Personally, as cool as the one-handed effort was, I’m much more hyped up about him high-pointing this ball in double coverage against the Los Angeles Rams. Jordan Fuller and John Johnson III are the two safeties in coverage, and JSN is able to adjust to Geno’s pass and make the hands catch instead of trapping it against his body.

Even in garbage time against the Baltimore Ravens, JSN was able to beat 1-on-1 coverage against Arthur Maulet for one of the few successful plays the Seahawks had all game. Didn’t matter for the final score but did matter for long-term reps.

And while the multitude of failed screens were annoying to start the year, there seems to be a payoff. Sometimes, you might just score a game-winning touchdown.

Since the bye week, Smith-Njigba is:

  • Tied for 6th among all rookie wide receivers in receptions (26)
  • 5th in receiving yards (344)
  • 5th in first downs made (15)

The fellow rookies ahead of him during that span are Tank Dell, Jordan Addison, Puka Nacua, Rashee Rice, and Zay Flowers. Only Dell doesn’t lead his team’s wide receiver group in receptions. In other words, the other receivers listed here are either WR1s by design, or (in Addison and Nacua’s respective cases) WR1 due to injuries to the actual WR1s.

It hasn’t all been perfect or smooth even through his post-bye week stretch. There have been some bobbles/drops and some route miscommunications, but he’s a rookie and I don’t expect perfection. What he’s provided so far as a 3rd down target and a yards after catch option is encouraging, and we’re starting to see the playbook open up for him.
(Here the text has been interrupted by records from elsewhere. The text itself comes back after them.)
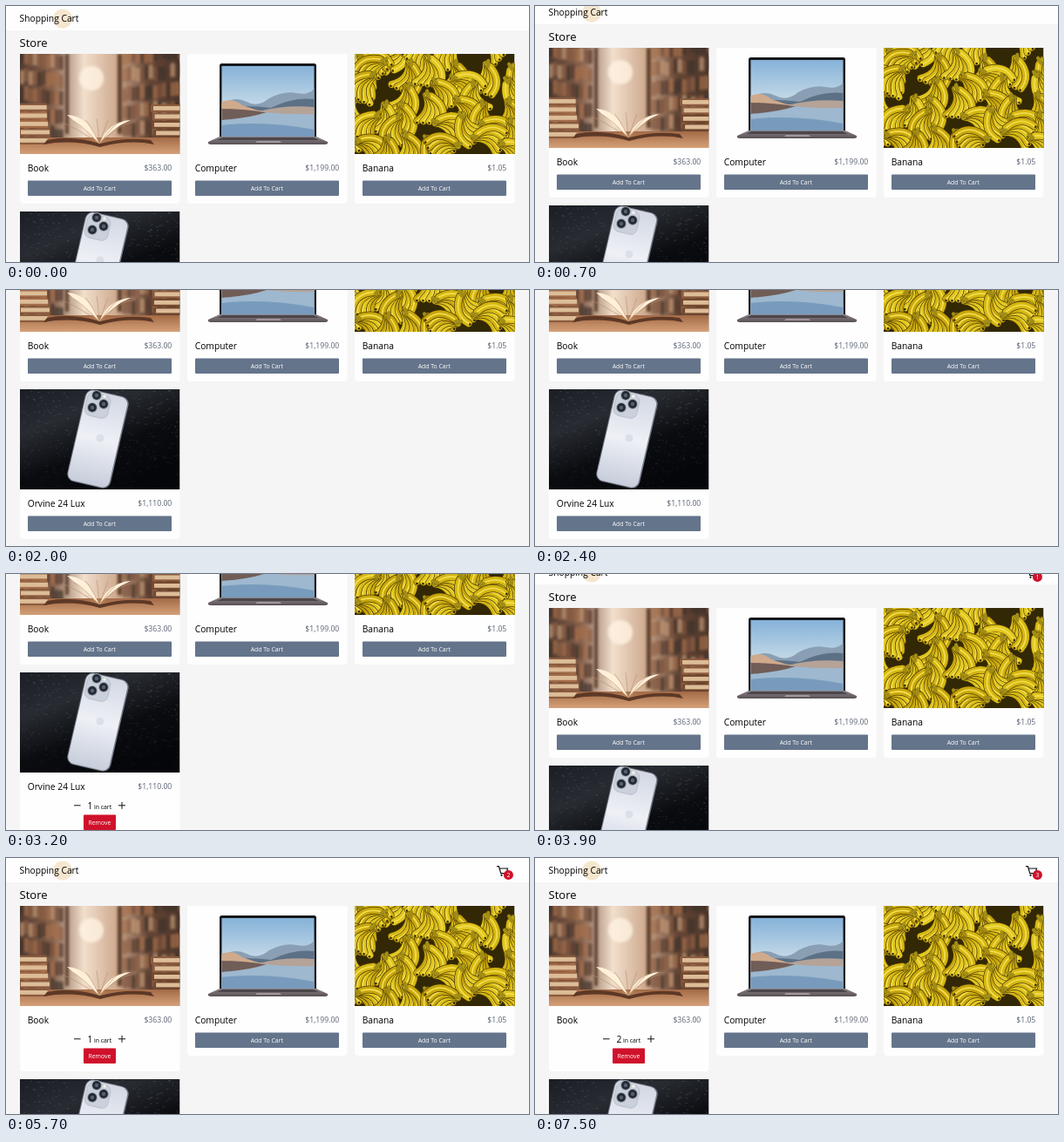
An HTML page that plays this animation: 600x294 px, repeating every 8 s.

```html
<!DOCTYPE html>
<html lang="en">
<head>
<meta charset="utf-8">
<title>Shopping Cart</title>
<style>
html, body { margin: 0; height: 100%; overflow: hidden; background: #f5f5f6; }
#stage { display: block; width: 100vw; height: 100vh; font-family: "Open Sans", "Noto Sans", sans-serif; }
.price { font-size: 8.65px; fill: #596273; text-anchor: end; }
.title { font-size: 10.25px; }
.small { font-size: 6.9px; }
.label { font-size: 6.9px; fill: #fff; text-anchor: middle; }
.line { fill: none; stroke: #111; }
</style>
</head>
<body>
<svg id="stage" viewBox="0 0 600 294"></svg>
<script>
const W = 183.5, H = 115, LOOP = 8000;
const stage = document.getElementById("stage");

let seed = 7;
const rnd = (a = 0, b = 1) => {
  seed = (seed * 16807) % 2147483647;
  return +(a + (b - a) * seed / 2147483647).toFixed(2);
};
const pick = list => list[Math.floor(rnd(0, list.length))];
const repeat = (n, f) => Array.from({ length: n }, (_, i) => f(i)).join("");
const rect = (x, y, w, h, fill, more = "") =>
  `<rect x="${x}" y="${y}" width="${w}" height="${h}" fill="${fill}" ${more}/>`;
const circle = (x, y, r, fill, more = "") =>
  `<circle cx="${x}" cy="${y}" r="${r}" fill="${fill}" ${more}/>`;
const shape = (d, fill, more = "") => `<path d="${d}" fill="${fill}" ${more}/>`;
const gradient = (id, dir, ...colors) =>
  `<linearGradient id="${id}" ${dir}>` + colors.map((c, i) =>
    `<stop offset="${i / (colors.length - 1)}" stop-color="${c}"/>`).join("") + "</linearGradient>";
const DOWN = 'x2="0" y2="1"';

function bookArt() {
  const spines = ["#7b4f38", "#a66f4b", "#54382c", "#8f5f45", "#c19773", "#3f302a"];
  const shelf = (x0, x1, tilt) => repeat(5, row => {
    let out = "";
    for (let x = x0; x < x1; x += 5) {
      const y = row * 21 - 6 + tilt * (x - x0);
      out += rect(x, y + rnd(0, 4), 4.5, 16, pick(spines), 'opacity=".75"');
    }
    return out;
  });
  const stack = (x, w, top, n) => repeat(n, i => {
    const y = top + i * 9.5, shift = rnd(-2, 2);
    return rect(x + shift, y, w, 9, pick(["#8b5b3e", "#a36c48", "#74492f"]), 'rx="1.5"') +
      rect(x + shift + 3, y + 2, w - 3, 4.8, "#dcbd98");
  });
  return gradient("hall", "", "#513a30", "#84604b", "#f1dfcc", "#cfab90", "#654636", "#4b352a") +
    gradient("table", DOWN, "#a36a46", "#d8a47b") +
    gradient("page", DOWN, "#fff3dc", "#d9b48b") +
    '<filter id="soft"><feGaussianBlur stdDeviation="1.5"/></filter>' +
    rect(0, 0, W, H, "url(#hall)") +
    `<g filter="url(#soft)">${shelf(0, 50, .12)}${shelf(118, 186, -.1)}` +
    rect(52, 0, 4, 92, "#654637") + rect(112, 0, 5, 92, "#60422f") +
    circle(82, 28, 14, "#fff3e2", 'opacity=".8"') + "</g>" +
    rect(0, 96, W, 20, "url(#table)") +
    stack(-4, 36, 57, 5) + stack(152, 36, 58, 4) +
    shape("M27 104Q60 98 92 107Q125 98 154 104L150 99Q122 95 92 103Q58 93 31 99Z", "#5d3826") +
    shape("M28 102L47 84Q72 79 91 104Q60 94 28 102Z", "url(#page)") +
    shape("M91 104Q105 79 133 81L151 102Q120 95 91 104Z", "url(#page)") +
    shape("M91 103Q79 71 54 70Q70 83 91 103Q101 78 127 76Q106 85 91 103Z", "#fff0d9") +
    repeat(7, i => `<path d="M91 103Q${62 + i * 9} ${84 - (i % 4) * 2} ${49 + i * 13} ${79 - (3 - Math.abs(i - 3)) * 1.5}" fill="none" stroke="#b98d65" stroke-width=".6"/>`);
}

function laptopArt() {
  return gradient("sky", DOWN, "#86b2d8", "#bdd5e6", "#edeff0") +
    gradient("base", DOWN, "#8e8588", "#575055") +
    rect(0, 0, W, H, "#fefefe") +
    rect(37, 11, 111, 86, "#15171b", 'rx="2.5"') +
    rect(39.5, 14, 106, 81, "url(#sky)") +
    shape("M39.5 57Q55 48 68 55T94 51Q111 42 125 45T145.5 40V70H39.5Z", "#8a9fb3") +
    shape("M39.5 62Q65 58 96 62Q121 49 145.5 52V72H39.5Z", "#5c7086") +
    rect(39.5, 65, 106, 30, "#9db8cf") +
    shape("M39.5 55Q53 50 63 59Q76 64 91 67Q70 74 39.5 74Z", "#d0aa8c") +
    shape("M39.5 63Q60 63 91 67Q70 74 39.5 76Z", "#705d58") +
    shape("M82 66Q112 58 145.5 61V69Q112 70 82 66Z", "#b5a398") +
    shape("M39.5 82Q90 76 145.5 87V95H39.5Z", "#789bbd") +
    shape("M37 95H148L161 101Q162 104 158 104H27Q23 104 24 101Z", "url(#base)") +
    shape("M40 96H145L151 99H34Z", "#4b464b") +
    shape("M80 100H106L108 102H78Z", "#a0969a");
}

function bananaArt() {
  const curve = (d, color, w) =>
    `<path d="${d}" fill="none" stroke="${color}" stroke-width="${w}" stroke-linecap="round"/>`;
  const bunch = (x, y, turn, flip) =>
    `<g transform="translate(${x} ${y}) rotate(${turn}) scale(${flip} 1)">` +
    repeat(5, i => {
      const d = `M${i * 1.5} 0Q${10 + i * 4} ${16 - i * 2} ${i * 7 - 5} ${31 - i}`;
      return curve(d, "#4d3b05", 9) + curve(d, pick(["#d5b611", "#c8a60c", "#e1c61d"]), 7.6) +
        curve(d, "#f0dc4b", 1.8) + circle(i * 7 - 5, 33 - i, 1.3, "#30270a");
    }) + curve("M0-5L3 1", "#a18d17", 4) + "</g>";
  return rect(0, 0, W, H, "#332805") + repeat(42, i =>
    bunch((i % 7) * 29 + rnd(-8, 8), Math.floor(i / 7) * 23 - 15 + rnd(-7, 7), rnd(-65, 65), pick([-1, 1])));
}

function phoneArt() {
  return gradient("leather", 'x2=".6" y2="1"', "#1b1e24", "#282b31", "#0a0c10", "#050609") +
    gradient("silver", DOWN, "#d3d8e3", "#eef0f6", "#c7cddb") +
    rect(0, 0, W, H, "url(#leather)") +
    repeat(420, () => {
      const x = rnd(0, W), y = rnd(0, H);
      return `<path d="M${x} ${y}l${rnd(1, 3)} ${rnd(-1, 1)}" stroke="#747b84" stroke-width=".6" opacity="${(.55 * (1 - y / 145)).toFixed(2)}"/>`;
    }) +
    '<g transform="rotate(13 89 57)">' +
    rect(64, 3, 51, 108, "#757c8a", 'rx="9"') + rect(65, 4, 48.5, 106, "url(#silver)", 'rx="8"') +
    rect(67, 6, 27, 27, "#cbd1dc", 'rx="7" stroke="#aab1bf" stroke-width=".6"') + "</g>" +
    [[88, 7], [83, 21], [96, 17]].map(([x, y]) =>
      circle(x, y, 6, "#a3a9b4") + circle(x, y, 4.9, "#242a33") + circle(x, y, 2.2, "#53606f")).join("") +
    circle(97, 8, 1.7, "#f8f5e8") + circle(92, 56, 4.5, "#dadfe8");
}

function card(id, x, y, name, price, art) {
  return `<g id="${id}" transform="translate(${x} ${y})">` +
    rect(0, 0, W, 172, "#fefefe", 'rx="4" class="panel"') +
    `<svg width="${W}" height="${H}">${art()}</svg>` +
    `<text class="title" x="8.7" y="134.7">${name}</text>` +
    `<text class="price" x="174.3" y="134.3">${price}</text>` +
    `<g class="add">${rect(9, 145.5, 165, 17.5, "#64748b", 'rx="1"')}<text class="label" x="91.3" y="156.8">Add To Cart</text></g>` +
    `<g class="qty"><path class="line" d="M62 152.8h7.6M113 152.8h8M117 148.8v8"/>` +
    `<text class="title count" x="77.6" y="156.5"></text><text class="small" x="85" y="156.5">in cart</text>` +
    rect(73, 163.5, 37, 17.5, "#d0112b", 'rx="1"') + '<text class="label" x="91.4" y="174.8">Remove</text></g></g>';
}

stage.innerHTML = rect(0, 0, 600, 294, "#f5f5f6") + '<g id="page">' +
  rect(0, 0, 600, 28, "#fefefe") + circle(65, 14.5, 11, "#f6e6cf") +
  '<text class="title" x="15.6" y="17.8">Shopping Cart</text>' +
  '<g id="cart"><path class="line" stroke-width="1.2" d="M563 9.6h2.4l2.4 8h6.4l1.3-5.6h-9.2"/>' +
  circle(568.5, 19.8, 1.1, "#111") + circle(573, 19.8, 1.1, "#111") +
  circle(576.4, 19.4, 5.5, "#d0112b") + '<text id="total" class="label" x="576.4" y="21.9"></text></g>' +
  '<text x="15.6" y="46.7" font-size="13">Store</text>' +
  card("book", 16, 55, "Book", "$363.00", bookArt) +
  card("computer", 208, 55, "Computer", "$1,199.00", laptopArt) +
  card("banana", 400, 55, "Banana", "$1.05", bananaArt) +
  card("phone", 16, 236, "Orvine 24 Lux", "$1,110.00", phoneArt) + "</g>";

const $ = s => stage.querySelector(s);
const show = (s, on) => $(s).style.display = on ? "" : "none";
const move = (s, x, y) => $(s).setAttribute("transform", `translate(${x} ${y})`);

function setCount(id, n) {
  show(`#${id} .add`, !n);
  show(`#${id} .qty`, n);
  $(`#${id} .count`).textContent = n;
  $(`#${id} .panel`).setAttribute("height", n ? 190 : 172);
}

const ease = (t, start, length) => {
  const u = Math.min(1, Math.max(0, (t - start) / length));
  return u * u * (3 - 2 * u);
};

setCount("computer", 0);
setCount("banana", 0);

function draw(now) {
  const t = Math.floor(now % LOOP / 100) * 100;
  const phones = t >= 3000 ? 1 : 0;
  const books = t >= 7500 ? 2 : t >= 4500 ? 1 : 0;
  const bottom = phones ? 123 : 122;
  move("#page", 0, -Math.round(bottom * (ease(t, 650, 350) - ease(t, 3610, 375))));
  setCount("book", books);
  setCount("phone", phones);
  move("#phone", 16, books ? 254 : 236);
  show("#cart", books + phones);
  $("#total").textContent = books + phones;
}

const begin = performance.now();
function tick() {
  draw(performance.now() - begin);
  requestAnimationFrame(tick);
}
tick();
</script>
</body>
</html>
```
In the long-term, whether Geno Smith, Shane Waldron, or even Pete Carroll are here in the next few years, Smith-Njigba should soon become the team’s No. 2 if not outright No. 1 option. Right now, he’s one of the few bright spots on a maddeningly inconsistent offense.